* _Data supplied_:
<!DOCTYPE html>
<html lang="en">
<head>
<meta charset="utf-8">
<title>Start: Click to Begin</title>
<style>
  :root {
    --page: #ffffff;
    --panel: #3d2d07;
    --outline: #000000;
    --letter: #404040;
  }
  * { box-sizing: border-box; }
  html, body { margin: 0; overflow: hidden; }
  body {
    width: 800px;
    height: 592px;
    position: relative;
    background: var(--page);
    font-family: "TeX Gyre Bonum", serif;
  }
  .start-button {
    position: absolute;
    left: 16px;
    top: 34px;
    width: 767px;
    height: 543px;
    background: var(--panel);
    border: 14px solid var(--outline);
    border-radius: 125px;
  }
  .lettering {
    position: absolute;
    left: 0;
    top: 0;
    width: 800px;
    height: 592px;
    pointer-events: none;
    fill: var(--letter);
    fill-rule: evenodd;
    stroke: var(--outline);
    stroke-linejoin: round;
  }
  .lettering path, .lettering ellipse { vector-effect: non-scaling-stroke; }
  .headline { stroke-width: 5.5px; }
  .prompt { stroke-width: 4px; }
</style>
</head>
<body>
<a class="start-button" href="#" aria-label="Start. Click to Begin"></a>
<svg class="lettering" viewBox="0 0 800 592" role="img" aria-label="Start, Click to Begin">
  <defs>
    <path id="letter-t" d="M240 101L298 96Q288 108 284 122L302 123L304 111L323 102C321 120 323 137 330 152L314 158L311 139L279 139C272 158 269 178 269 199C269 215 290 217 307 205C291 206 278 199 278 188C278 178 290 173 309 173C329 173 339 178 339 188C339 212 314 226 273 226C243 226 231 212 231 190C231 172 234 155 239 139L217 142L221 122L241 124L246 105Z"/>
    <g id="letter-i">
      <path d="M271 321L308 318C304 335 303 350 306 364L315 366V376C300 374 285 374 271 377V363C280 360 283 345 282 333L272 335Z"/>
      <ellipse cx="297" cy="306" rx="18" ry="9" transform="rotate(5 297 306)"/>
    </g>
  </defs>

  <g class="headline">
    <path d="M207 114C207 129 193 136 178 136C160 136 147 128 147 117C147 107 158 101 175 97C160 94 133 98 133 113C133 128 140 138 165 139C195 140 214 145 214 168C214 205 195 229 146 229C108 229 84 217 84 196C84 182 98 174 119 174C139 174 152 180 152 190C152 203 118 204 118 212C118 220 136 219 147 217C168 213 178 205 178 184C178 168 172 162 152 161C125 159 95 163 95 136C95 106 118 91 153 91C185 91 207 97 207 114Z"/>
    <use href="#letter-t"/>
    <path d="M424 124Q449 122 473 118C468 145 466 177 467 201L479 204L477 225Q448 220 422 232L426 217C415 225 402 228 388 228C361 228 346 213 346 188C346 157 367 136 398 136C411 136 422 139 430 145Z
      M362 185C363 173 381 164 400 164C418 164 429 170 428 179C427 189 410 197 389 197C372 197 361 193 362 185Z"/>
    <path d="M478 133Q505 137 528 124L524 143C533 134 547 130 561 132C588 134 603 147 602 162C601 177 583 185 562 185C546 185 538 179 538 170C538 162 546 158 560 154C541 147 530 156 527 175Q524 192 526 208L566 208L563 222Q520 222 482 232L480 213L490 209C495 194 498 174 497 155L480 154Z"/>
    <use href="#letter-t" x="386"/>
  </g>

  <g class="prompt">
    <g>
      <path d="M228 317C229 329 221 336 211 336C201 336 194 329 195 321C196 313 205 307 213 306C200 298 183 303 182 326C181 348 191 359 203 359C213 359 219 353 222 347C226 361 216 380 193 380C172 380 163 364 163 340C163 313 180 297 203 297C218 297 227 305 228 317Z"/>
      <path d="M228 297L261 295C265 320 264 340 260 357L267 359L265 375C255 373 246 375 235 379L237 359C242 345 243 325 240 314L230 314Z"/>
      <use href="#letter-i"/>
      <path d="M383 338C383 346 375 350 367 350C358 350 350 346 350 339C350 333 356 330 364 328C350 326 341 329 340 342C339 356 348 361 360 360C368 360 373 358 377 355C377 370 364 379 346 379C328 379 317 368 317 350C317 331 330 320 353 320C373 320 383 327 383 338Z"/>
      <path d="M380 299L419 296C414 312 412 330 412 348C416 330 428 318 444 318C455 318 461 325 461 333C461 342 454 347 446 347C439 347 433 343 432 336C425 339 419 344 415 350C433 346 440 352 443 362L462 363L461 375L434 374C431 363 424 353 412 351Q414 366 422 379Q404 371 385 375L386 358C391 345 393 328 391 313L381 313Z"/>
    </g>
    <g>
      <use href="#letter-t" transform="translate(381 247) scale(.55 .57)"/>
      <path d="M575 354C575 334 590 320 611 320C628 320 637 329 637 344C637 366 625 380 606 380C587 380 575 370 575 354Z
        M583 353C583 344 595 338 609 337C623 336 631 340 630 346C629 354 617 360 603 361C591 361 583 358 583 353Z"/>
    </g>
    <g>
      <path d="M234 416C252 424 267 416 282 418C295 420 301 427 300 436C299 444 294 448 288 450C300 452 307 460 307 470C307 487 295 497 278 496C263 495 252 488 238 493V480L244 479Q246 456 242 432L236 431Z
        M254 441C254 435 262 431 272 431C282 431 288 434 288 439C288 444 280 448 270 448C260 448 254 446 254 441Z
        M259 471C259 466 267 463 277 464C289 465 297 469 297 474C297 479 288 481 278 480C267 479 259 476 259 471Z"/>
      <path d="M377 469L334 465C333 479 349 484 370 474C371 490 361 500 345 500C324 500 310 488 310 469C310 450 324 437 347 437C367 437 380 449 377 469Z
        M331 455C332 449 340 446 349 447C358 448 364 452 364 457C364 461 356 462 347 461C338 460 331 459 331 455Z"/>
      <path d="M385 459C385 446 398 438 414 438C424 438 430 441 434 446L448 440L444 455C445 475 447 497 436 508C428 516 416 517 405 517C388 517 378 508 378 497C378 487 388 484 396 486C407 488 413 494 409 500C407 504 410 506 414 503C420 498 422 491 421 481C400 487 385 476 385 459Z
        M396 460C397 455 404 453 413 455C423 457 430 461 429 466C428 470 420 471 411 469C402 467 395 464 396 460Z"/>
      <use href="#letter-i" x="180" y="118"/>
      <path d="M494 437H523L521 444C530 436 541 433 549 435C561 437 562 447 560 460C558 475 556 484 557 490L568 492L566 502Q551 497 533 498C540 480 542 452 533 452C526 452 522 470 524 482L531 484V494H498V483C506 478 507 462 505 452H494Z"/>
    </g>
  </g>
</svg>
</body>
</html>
* * *
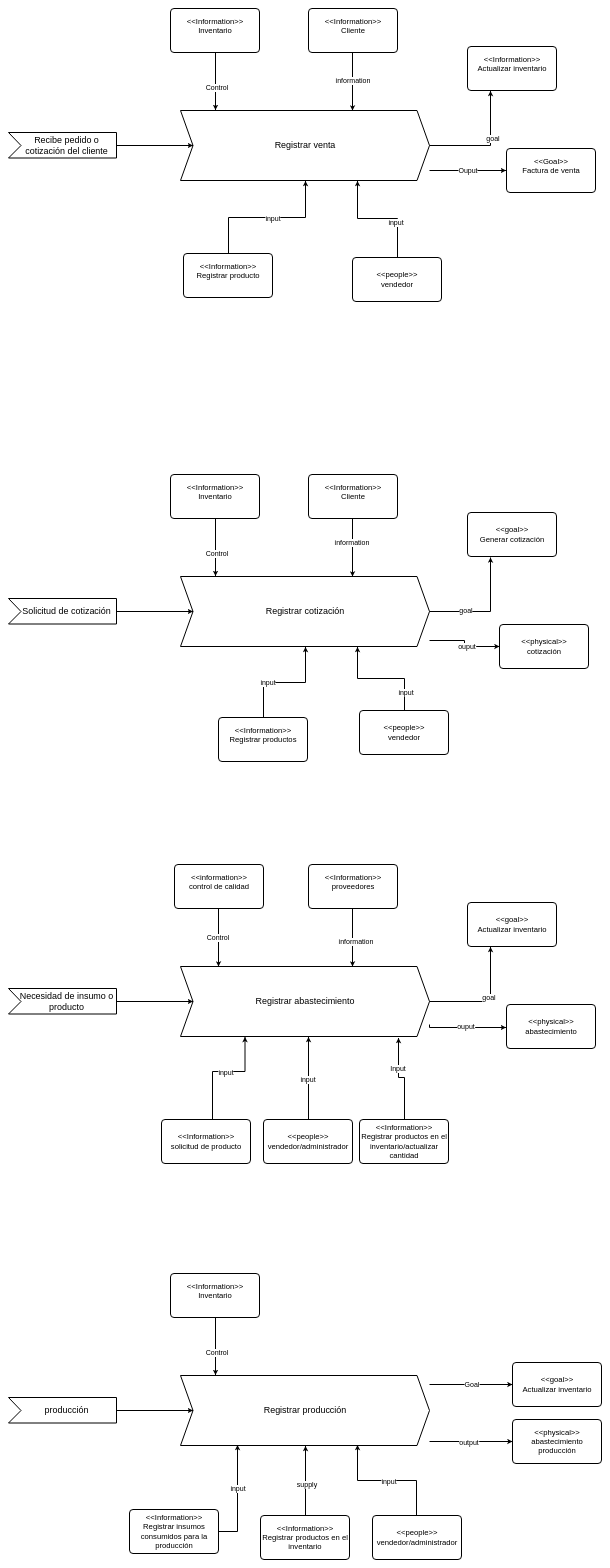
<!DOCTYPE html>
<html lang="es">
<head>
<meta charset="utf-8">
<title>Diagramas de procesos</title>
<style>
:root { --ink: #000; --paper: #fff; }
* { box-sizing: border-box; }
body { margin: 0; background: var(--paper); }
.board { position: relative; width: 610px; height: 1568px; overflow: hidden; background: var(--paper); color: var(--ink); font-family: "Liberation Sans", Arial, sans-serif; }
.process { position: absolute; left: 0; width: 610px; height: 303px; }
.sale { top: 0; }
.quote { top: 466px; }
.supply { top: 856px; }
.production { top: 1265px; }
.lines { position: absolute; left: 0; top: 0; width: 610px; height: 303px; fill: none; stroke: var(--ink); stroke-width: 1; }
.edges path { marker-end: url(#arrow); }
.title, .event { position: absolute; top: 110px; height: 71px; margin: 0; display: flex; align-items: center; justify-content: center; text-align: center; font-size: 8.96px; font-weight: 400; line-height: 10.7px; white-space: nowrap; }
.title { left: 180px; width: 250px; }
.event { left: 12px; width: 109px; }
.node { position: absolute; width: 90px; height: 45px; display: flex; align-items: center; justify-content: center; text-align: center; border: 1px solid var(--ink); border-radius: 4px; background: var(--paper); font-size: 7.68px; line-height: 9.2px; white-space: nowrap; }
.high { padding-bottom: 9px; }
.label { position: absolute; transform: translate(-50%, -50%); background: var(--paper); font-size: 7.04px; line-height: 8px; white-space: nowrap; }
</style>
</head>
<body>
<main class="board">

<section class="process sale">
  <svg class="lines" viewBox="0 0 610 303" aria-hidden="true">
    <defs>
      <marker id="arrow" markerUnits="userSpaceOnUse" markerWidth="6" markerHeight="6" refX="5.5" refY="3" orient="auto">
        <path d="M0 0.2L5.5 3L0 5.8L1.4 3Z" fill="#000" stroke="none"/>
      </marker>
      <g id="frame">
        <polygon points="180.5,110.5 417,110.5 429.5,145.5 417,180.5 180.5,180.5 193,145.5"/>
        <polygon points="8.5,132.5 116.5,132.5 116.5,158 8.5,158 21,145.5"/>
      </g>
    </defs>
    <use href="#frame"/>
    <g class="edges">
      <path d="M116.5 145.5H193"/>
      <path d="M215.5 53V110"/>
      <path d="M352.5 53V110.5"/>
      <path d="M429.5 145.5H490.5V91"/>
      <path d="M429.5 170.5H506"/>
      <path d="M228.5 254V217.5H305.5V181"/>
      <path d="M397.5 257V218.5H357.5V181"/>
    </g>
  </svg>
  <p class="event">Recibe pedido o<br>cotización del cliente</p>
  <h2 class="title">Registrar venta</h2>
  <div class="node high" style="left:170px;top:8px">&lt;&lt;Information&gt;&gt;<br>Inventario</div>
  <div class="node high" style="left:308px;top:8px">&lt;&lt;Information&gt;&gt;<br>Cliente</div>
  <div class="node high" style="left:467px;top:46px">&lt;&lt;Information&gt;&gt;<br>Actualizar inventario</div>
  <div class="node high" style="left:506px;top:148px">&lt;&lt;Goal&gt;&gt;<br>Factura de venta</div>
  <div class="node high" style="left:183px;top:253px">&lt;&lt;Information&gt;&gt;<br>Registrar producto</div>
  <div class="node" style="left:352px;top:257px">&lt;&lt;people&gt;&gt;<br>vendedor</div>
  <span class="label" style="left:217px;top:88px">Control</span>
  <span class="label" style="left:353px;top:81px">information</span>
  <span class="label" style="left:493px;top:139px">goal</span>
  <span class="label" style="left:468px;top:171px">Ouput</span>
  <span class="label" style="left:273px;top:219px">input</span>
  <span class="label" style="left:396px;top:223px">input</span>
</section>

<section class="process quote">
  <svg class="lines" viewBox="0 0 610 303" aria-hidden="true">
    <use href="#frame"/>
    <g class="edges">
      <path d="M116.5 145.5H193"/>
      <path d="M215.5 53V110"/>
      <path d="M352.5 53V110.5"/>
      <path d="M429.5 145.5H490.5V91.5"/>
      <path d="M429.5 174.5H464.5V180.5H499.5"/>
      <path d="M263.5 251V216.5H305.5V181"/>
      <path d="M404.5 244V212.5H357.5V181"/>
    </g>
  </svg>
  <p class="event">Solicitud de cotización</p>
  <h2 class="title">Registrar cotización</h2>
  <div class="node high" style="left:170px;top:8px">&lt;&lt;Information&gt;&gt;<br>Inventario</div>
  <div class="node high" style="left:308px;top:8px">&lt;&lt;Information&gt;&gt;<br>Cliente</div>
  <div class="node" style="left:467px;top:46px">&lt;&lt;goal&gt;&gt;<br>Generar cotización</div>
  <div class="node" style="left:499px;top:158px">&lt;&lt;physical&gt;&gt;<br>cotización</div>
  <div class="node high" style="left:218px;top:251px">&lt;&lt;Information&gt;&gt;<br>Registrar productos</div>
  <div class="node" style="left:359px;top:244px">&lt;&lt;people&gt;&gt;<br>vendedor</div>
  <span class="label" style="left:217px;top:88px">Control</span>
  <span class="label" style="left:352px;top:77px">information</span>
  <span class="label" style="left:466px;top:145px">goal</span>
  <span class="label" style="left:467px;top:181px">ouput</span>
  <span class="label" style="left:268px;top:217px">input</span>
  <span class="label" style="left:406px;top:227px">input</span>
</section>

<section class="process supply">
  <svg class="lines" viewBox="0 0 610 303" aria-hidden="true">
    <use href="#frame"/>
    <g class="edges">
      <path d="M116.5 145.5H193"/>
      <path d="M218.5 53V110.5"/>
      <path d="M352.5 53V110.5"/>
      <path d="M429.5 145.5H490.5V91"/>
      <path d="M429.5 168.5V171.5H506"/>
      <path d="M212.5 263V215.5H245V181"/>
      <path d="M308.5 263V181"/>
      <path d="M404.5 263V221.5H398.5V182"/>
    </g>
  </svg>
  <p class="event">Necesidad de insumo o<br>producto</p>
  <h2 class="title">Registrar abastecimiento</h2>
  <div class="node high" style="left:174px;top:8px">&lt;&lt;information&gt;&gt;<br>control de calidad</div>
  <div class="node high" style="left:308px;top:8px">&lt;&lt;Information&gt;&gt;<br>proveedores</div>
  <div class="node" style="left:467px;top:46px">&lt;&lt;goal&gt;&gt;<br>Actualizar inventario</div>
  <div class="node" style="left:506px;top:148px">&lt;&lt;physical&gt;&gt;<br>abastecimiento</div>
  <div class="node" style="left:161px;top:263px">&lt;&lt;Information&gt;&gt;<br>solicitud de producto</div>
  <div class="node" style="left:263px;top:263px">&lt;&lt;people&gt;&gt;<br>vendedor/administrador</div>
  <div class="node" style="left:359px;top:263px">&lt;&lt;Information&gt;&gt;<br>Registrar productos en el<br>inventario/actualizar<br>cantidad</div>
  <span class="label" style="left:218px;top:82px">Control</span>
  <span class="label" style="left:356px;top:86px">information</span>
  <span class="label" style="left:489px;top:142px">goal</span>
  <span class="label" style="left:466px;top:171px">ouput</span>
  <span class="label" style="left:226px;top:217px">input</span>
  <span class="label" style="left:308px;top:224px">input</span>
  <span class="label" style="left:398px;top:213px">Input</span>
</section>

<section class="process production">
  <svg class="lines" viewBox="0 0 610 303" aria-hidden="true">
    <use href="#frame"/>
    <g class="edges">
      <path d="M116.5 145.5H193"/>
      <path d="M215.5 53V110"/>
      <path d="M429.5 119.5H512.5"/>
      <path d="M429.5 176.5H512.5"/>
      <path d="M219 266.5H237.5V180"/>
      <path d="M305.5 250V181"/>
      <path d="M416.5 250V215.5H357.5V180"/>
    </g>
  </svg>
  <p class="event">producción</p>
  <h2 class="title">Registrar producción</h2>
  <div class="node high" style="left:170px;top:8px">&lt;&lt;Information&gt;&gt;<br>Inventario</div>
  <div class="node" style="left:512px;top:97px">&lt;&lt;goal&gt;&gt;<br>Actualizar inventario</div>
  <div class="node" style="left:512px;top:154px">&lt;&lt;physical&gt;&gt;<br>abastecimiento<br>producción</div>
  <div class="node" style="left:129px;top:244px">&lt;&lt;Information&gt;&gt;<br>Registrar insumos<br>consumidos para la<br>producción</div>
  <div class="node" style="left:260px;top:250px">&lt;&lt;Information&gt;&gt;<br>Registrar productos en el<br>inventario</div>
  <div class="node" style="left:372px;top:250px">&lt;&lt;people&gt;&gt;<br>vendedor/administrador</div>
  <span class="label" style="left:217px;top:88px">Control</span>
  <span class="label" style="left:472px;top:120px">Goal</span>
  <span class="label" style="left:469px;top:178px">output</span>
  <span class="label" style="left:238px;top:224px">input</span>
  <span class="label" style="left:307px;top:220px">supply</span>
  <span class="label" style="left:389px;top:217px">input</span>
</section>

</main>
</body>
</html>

* _Instructions for the task_:
Would you report every line of the entries above containing the word "href"?

* _Written response_:
<a class="start-button" href="#" aria-label="Start. Click to Begin"></a>
    <use href="#letter-t"/>
    <use href="#letter-t" x="386"/>
      <use href="#letter-i"/>
      <use href="#letter-t" transform="translate(381 247) scale(.55 .57)"/>
      <use href="#letter-i" x="180" y="118"/>
    <use href="#frame"/>
    <use href="#frame"/>
    <use href="#frame"/>
    <use href="#frame"/>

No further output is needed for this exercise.